**Your goal**
Return each line of the listing that follows in which the string "host" can be found.

** Opening Source material block **

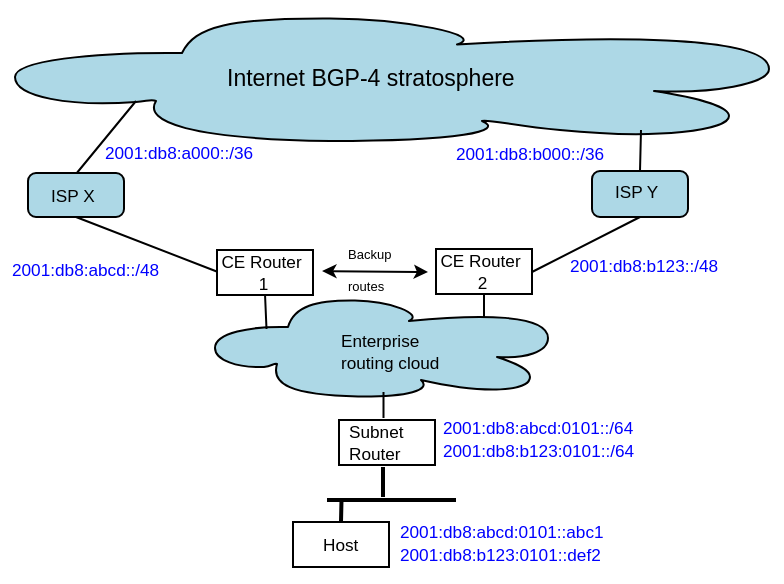
<!DOCTYPE html>
<html lang="en">
<head>
<meta charset="utf-8">
<title>Multihomed enterprise network</title>
<style>
:root {
  --paper: #ffffff;
  --ink: #000000;
  --cloud: #add8e6;
  --address: #0000ff;
}
* { box-sizing: border-box; margin: 0; padding: 0; }
html, body { width: 784px; height: 584px; overflow: hidden; background: var(--paper); }
.diagram {
  position: relative;
  width: 784px;
  height: 584px;
  color: var(--ink);
  font: 17.2px/22px "Liberation Sans", Arial, sans-serif;
}
.links { position: absolute; inset: 0; display: block; }
.cloud { fill: var(--cloud); stroke: var(--ink); stroke-width: 2; stroke-linejoin: round; }
.link { fill: none; stroke: var(--ink); stroke-width: 2; }
.lan { fill: none; stroke: var(--ink); stroke-width: 4; }
.arrowhead { fill: var(--ink); }

.node {
  position: absolute;
  display: flex;
  width: 98px;
  height: 47px;
  border: 2px solid var(--ink);
  background: var(--paper);
}
.isp { height: 46px; border-radius: 9px; background: var(--cloud); }
.isp-x { left: 27px; top: 172px; padding: 11px 0 0 22px; }
.isp-y { left: 591px; top: 170px; height: 48px; padding: 9px 0 0 22px; }
.ce { flex-direction: column; align-items: center; padding-right: 7px; white-space: nowrap; }
.ce-1 { left: 216px; top: 249px; }
.ce-2 { left: 435px; top: 248px; }
.ce span + span { padding-left: 4px; }
.subnet { left: 338px; top: 419px; padding-left: 9px; }
.host { left: 292px; top: 521px; padding: 11px 0 0 29px; }

.label, .address { position: absolute; white-space: nowrap; }
.title { left: 227px; top: 64px; font-size: 23px; line-height: 28px; }
.enterprise { left: 341px; top: 330px; }
.backup { left: 348px; top: 239px; font-size: 13px; line-height: 32px; }
.address { color: var(--address); line-height: 23px; }
.prefix-x { left: 105px; top: 142px; }
.prefix-y { left: 456px; top: 143px; }
.site-x { left: 12px; top: 259px; }
.site-y { left: 570px; top: 255px; }
.subnet-prefixes { left: 443px; top: 417px; }
.host-addresses { left: 400px; top: 521px; }
</style>
</head>
<body>
<main class="diagram">
  <svg class="links" width="784" height="584" viewBox="0 0 784 584" aria-hidden="true">
    <path class="cloud" d="M182 53C195 26 230 18 330 18.500C405 19 488 35 457 44.500C600 36 769 34 769 69C769 84 712 94 654 91C700 98 729 107 729 116C729 130 660 140 560 130C515 126 488 119 482 121C506 131 460 141 330 141C190 139 143 122 156 101C152 99 148 101 136 102C70 107 15 97 15 77C15 61 90 52 182 53Z"/>
    <path class="cloud" d="M288 327C294 306 316 300 355 300.500C390 301 424 314 409 321C480 314 548 314 548 338C548 352 525 359 497 357C519 364 530 370 530 377C530 391 487 395 421 380C432 390 408 397 358 396.500C290 395 271 384 277 364C274 363 272 366 264 367C237 368 215 360 215 348C215 333 250 326 288 327Z"/>
    <path class="link" d="M136 101L76 174M641 130L640 171M76 217L218 272M640 217L532 272M265 294L266.500 329M484 294V317M383.500 392V418"/>
    <path class="lan" d="M383 467V497M327 500H456M341.500 500L341 522"/>
    <path class="link" d="M332 271.200L418 271.900"/>
    <polygon class="arrowhead" points="322,271 337,264 333,271 337,278.500"/>
    <polygon class="arrowhead" points="428,272 414,264.500 417,272 413,279"/>
  </svg>

  <h1 class="label title" style="font-weight:400">Internet BGP-4 stratosphere</h1>
  <p class="label enterprise">Enterprise<br>routing cloud</p>
  <p class="label backup">Backup<br>routes</p>

  <div class="node isp isp-x">ISP X</div>
  <div class="node isp isp-y">ISP Y</div>
  <div class="node ce ce-1"><span>CE Router</span><span>1</span></div>
  <div class="node ce ce-2"><span>CE Router</span><span>2</span></div>
  <div class="node subnet">Subnet<br>Router</div>
  <div class="node host">Host</div>

  <p class="address prefix-x">2001:db8:a000::/36</p>
  <p class="address prefix-y">2001:db8:b000::/36</p>
  <p class="address site-x">2001:db8:abcd::/48</p>
  <p class="address site-y">2001:db8:b123::/48</p>
  <p class="address subnet-prefixes">2001:db8:abcd:0101::/64<br>2001:db8:b123:0101::/64</p>
  <p class="address host-addresses">2001:db8:abcd:0101::abc1<br>2001:db8:b123:0101::def2</p>
</main>
</body>
</html>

** Closing Source material block **

**Written solution**
.host { left: 292px; top: 521px; padding: 11px 0 0 29px; }
.host-addresses { left: 400px; top: 521px; }
  <div class="node host">Host</div>
  <p class="address host-addresses">2001:db8:abcd:0101::abc1<br>2001:db8:b123:0101::def2</p>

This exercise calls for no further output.